» WORK ORDER:
Scan the entries below. List each line with "filter".

(PROVIDED MATERIAL Opens)

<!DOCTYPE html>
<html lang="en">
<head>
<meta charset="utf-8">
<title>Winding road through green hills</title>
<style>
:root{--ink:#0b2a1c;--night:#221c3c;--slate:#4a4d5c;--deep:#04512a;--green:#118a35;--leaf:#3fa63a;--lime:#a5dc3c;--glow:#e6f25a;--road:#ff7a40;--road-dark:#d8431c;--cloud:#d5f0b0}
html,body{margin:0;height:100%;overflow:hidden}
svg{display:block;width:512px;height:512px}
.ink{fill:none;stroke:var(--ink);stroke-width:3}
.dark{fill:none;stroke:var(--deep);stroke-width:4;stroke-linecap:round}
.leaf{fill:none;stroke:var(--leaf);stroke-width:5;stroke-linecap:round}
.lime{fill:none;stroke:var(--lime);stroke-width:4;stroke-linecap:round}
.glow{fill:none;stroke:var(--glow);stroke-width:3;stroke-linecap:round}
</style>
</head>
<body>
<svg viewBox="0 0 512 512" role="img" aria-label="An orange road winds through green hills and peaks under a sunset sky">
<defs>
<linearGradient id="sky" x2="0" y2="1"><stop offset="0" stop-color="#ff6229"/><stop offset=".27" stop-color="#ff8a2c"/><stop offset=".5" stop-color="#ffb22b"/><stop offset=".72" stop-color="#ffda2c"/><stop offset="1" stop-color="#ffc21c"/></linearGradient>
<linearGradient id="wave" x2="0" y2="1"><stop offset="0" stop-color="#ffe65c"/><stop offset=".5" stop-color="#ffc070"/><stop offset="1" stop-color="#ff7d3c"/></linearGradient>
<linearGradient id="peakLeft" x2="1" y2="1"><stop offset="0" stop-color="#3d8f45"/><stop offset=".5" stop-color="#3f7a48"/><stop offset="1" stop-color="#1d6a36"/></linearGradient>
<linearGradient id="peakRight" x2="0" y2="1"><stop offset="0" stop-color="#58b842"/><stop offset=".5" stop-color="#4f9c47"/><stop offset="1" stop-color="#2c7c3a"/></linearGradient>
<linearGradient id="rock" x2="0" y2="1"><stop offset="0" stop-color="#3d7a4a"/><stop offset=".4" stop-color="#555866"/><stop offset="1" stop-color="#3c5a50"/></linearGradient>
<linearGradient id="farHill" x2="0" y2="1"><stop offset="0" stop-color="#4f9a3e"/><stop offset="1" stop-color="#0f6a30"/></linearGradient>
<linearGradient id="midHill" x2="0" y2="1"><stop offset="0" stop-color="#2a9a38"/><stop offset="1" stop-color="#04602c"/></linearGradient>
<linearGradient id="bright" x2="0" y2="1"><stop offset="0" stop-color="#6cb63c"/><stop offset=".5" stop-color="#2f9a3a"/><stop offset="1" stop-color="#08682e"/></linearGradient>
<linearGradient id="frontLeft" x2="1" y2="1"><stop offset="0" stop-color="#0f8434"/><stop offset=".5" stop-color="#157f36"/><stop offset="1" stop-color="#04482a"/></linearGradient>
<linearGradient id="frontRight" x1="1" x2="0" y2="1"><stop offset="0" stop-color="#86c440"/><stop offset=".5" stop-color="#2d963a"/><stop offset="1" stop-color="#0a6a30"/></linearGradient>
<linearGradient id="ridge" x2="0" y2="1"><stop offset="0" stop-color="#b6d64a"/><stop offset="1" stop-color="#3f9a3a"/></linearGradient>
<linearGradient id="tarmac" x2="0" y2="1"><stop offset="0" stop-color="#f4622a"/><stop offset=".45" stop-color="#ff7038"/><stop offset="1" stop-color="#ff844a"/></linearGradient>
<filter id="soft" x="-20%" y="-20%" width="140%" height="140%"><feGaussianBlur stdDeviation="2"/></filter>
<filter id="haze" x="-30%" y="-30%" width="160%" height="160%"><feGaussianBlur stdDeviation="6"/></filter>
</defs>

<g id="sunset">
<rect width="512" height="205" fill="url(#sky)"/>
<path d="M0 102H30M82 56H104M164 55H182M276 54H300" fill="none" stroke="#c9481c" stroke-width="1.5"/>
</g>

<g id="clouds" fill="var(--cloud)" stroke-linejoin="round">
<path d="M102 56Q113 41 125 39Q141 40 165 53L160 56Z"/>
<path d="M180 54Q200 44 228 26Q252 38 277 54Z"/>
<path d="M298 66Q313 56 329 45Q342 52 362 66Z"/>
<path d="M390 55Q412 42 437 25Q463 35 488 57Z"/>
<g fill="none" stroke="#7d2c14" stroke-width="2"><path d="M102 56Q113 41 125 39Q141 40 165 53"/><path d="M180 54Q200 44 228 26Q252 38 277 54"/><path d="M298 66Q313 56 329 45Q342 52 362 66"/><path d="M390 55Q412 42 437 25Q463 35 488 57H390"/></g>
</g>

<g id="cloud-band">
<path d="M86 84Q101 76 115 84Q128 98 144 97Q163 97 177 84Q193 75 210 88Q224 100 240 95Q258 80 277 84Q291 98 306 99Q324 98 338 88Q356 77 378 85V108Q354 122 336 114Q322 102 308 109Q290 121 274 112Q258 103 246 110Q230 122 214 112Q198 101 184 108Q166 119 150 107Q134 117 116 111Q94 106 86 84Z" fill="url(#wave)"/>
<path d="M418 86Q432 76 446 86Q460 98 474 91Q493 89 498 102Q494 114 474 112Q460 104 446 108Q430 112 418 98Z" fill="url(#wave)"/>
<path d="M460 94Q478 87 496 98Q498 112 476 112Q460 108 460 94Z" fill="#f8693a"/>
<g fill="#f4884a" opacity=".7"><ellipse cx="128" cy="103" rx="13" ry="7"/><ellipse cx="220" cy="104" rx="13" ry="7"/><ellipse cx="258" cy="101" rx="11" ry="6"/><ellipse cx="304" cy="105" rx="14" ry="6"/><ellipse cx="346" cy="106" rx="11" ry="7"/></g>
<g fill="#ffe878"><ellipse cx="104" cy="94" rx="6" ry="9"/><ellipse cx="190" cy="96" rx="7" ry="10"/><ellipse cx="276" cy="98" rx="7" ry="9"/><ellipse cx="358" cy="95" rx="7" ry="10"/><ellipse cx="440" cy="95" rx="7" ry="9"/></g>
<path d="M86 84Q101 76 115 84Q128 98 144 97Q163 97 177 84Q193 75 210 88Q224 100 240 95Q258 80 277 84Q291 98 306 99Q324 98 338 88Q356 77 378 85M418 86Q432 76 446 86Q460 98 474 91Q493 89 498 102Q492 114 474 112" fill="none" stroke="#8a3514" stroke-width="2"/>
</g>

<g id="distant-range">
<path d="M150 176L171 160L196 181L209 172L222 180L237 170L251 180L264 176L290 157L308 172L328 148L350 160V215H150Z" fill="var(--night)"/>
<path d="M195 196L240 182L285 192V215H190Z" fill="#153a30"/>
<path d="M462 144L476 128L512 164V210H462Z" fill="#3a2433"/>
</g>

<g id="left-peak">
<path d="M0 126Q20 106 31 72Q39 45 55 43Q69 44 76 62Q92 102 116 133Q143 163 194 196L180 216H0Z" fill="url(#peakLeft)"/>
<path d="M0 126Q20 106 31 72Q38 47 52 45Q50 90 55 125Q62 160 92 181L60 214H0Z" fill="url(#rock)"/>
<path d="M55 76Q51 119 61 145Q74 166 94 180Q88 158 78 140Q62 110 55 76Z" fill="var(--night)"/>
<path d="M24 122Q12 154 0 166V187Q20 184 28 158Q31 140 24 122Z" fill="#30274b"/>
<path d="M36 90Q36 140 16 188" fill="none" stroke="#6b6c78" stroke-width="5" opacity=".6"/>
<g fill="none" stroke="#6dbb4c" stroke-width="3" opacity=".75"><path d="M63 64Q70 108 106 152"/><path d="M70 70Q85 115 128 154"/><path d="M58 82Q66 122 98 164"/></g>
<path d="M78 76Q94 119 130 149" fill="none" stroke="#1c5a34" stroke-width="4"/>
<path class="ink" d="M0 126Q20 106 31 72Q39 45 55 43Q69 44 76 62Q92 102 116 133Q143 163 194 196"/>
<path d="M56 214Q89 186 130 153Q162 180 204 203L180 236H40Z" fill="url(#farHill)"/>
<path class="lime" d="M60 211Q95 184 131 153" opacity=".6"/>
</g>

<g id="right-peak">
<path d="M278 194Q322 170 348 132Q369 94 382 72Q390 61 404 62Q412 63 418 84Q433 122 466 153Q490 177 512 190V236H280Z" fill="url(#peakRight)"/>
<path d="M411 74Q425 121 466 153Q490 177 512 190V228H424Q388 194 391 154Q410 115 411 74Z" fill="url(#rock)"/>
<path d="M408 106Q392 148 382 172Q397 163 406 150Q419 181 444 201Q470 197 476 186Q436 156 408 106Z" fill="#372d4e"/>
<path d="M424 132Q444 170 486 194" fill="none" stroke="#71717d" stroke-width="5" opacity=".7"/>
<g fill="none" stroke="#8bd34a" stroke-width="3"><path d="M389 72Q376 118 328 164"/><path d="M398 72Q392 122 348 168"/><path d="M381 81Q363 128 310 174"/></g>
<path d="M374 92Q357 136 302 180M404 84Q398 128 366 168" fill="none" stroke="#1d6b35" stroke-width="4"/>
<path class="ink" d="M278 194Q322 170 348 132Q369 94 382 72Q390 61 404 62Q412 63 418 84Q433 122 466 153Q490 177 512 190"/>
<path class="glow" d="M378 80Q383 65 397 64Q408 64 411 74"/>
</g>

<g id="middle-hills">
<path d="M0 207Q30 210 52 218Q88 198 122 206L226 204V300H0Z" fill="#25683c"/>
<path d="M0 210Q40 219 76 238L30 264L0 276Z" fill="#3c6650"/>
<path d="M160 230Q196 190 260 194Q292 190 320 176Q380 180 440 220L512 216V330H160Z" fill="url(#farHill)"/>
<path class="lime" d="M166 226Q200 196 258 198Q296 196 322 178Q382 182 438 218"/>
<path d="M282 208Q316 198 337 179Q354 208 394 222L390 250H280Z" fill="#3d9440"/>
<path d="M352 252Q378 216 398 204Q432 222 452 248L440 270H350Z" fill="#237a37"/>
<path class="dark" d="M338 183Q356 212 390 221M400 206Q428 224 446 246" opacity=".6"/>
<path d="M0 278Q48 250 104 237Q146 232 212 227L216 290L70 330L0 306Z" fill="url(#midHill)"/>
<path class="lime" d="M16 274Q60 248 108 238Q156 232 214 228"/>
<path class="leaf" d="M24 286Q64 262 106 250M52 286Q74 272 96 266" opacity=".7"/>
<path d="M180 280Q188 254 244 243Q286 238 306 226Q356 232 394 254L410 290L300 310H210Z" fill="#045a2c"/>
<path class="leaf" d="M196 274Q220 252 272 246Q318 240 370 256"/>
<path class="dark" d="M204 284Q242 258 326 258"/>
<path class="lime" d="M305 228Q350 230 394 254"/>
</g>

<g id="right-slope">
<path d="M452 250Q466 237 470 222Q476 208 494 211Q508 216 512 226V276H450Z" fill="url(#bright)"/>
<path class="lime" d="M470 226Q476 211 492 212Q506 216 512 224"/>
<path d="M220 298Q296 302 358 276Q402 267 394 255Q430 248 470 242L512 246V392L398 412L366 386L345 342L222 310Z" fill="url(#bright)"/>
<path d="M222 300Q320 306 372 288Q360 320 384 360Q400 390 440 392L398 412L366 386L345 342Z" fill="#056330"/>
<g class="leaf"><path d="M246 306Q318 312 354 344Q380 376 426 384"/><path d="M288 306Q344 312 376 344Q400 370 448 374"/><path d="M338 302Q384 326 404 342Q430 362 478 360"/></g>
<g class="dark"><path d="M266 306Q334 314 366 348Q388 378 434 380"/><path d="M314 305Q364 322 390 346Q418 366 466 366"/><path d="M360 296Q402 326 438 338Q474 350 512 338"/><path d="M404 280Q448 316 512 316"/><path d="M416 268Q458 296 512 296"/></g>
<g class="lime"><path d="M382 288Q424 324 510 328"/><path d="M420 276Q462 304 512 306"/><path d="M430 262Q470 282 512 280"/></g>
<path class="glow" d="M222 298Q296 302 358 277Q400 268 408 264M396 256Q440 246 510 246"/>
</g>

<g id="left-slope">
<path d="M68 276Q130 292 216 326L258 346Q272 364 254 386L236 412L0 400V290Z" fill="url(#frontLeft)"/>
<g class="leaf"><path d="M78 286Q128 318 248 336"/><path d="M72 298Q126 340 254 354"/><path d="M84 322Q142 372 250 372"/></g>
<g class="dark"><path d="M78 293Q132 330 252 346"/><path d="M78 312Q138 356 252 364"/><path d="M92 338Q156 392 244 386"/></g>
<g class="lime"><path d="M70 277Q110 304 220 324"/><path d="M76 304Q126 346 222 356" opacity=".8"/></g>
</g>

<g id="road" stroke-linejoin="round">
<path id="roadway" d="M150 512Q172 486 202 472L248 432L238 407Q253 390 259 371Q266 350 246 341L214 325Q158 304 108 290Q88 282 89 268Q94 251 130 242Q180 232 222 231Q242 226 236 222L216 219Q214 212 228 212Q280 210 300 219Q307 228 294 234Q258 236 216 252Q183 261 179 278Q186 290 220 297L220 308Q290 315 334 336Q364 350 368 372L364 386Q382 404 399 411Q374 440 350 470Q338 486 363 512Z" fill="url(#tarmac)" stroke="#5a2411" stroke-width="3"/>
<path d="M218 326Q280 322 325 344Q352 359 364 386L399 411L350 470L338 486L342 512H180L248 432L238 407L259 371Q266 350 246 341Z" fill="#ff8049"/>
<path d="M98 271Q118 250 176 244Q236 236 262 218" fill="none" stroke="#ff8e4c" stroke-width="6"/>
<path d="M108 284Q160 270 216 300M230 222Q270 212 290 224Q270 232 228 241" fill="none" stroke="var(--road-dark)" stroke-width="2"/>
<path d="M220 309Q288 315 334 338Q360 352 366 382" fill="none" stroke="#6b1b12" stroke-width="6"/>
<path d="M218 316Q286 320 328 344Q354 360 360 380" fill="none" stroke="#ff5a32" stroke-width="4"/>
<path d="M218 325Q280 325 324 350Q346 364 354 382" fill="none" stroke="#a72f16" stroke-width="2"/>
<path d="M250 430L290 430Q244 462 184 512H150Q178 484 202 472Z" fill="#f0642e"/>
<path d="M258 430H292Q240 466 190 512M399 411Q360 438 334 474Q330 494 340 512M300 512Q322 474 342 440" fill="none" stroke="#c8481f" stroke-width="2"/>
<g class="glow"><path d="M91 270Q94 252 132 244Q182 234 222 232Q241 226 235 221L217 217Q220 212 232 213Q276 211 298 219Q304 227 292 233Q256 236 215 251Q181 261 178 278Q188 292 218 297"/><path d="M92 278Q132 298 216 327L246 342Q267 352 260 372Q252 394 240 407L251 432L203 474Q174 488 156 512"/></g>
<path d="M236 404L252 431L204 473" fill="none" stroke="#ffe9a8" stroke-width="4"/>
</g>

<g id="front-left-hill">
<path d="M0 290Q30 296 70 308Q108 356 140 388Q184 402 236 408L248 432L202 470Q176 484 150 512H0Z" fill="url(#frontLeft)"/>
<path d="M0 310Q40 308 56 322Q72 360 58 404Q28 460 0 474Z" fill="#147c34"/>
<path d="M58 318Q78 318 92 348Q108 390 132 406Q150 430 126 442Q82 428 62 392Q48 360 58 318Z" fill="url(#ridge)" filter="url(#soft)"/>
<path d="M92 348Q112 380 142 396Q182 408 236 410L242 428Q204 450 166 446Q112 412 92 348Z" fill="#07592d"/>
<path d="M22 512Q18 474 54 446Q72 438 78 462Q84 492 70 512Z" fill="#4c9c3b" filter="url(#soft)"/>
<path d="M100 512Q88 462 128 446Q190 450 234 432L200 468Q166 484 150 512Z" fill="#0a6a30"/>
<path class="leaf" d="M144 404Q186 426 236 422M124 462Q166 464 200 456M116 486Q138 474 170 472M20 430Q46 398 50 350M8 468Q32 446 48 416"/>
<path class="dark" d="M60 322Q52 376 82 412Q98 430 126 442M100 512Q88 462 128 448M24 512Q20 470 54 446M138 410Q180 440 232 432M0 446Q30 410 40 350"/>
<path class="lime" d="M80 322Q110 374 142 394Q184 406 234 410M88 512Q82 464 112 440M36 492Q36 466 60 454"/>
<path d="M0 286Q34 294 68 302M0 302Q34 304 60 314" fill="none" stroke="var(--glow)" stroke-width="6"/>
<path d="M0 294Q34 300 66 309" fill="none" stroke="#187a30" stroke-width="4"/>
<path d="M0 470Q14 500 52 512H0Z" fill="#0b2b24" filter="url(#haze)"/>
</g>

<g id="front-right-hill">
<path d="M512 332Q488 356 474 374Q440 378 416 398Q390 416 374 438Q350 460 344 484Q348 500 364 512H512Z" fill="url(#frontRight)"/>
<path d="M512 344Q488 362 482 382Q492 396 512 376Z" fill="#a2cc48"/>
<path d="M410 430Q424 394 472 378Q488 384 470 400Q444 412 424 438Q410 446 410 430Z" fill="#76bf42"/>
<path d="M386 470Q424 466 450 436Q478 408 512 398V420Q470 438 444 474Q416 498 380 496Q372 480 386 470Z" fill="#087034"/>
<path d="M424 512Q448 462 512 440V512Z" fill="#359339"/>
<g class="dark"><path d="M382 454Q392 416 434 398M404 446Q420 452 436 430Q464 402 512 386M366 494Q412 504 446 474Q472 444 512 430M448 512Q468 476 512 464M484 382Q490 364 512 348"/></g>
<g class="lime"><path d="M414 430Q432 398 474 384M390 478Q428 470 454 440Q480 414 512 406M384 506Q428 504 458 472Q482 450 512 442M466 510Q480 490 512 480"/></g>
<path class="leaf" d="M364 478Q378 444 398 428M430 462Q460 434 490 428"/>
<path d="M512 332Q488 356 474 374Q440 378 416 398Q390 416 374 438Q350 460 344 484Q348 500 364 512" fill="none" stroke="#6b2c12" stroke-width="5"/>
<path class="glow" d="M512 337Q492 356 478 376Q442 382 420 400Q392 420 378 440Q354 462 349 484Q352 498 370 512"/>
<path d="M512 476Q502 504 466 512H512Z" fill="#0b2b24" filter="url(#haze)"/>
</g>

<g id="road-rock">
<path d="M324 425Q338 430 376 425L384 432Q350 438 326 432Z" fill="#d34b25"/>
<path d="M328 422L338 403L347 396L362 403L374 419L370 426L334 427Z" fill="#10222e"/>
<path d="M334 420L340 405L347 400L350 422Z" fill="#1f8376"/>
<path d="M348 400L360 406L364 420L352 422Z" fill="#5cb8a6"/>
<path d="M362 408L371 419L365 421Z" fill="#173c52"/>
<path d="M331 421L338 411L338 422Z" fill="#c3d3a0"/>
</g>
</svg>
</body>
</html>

(PROVIDED MATERIAL Closes)

» REPLY:
<filter id="soft" x="-20%" y="-20%" width="140%" height="140%"><feGaussianBlur stdDeviation="2"/></filter>
<filter id="haze" x="-30%" y="-30%" width="160%" height="160%"><feGaussianBlur stdDeviation="6"/></filter>
<path d="M58 318Q78 318 92 348Q108 390 132 406Q150 430 126 442Q82 428 62 392Q48 360 58 318Z" fill="url(#ridge)" filter="url(#soft)"/>
<path d="M22 512Q18 474 54 446Q72 438 78 462Q84 492 70 512Z" fill="#4c9c3b" filter="url(#soft)"/>
<path d="M0 470Q14 500 52 512H0Z" fill="#0b2b24" filter="url(#haze)"/>
<path d="M512 476Q502 504 466 512H512Z" fill="#0b2b24" filter="url(#haze)"/>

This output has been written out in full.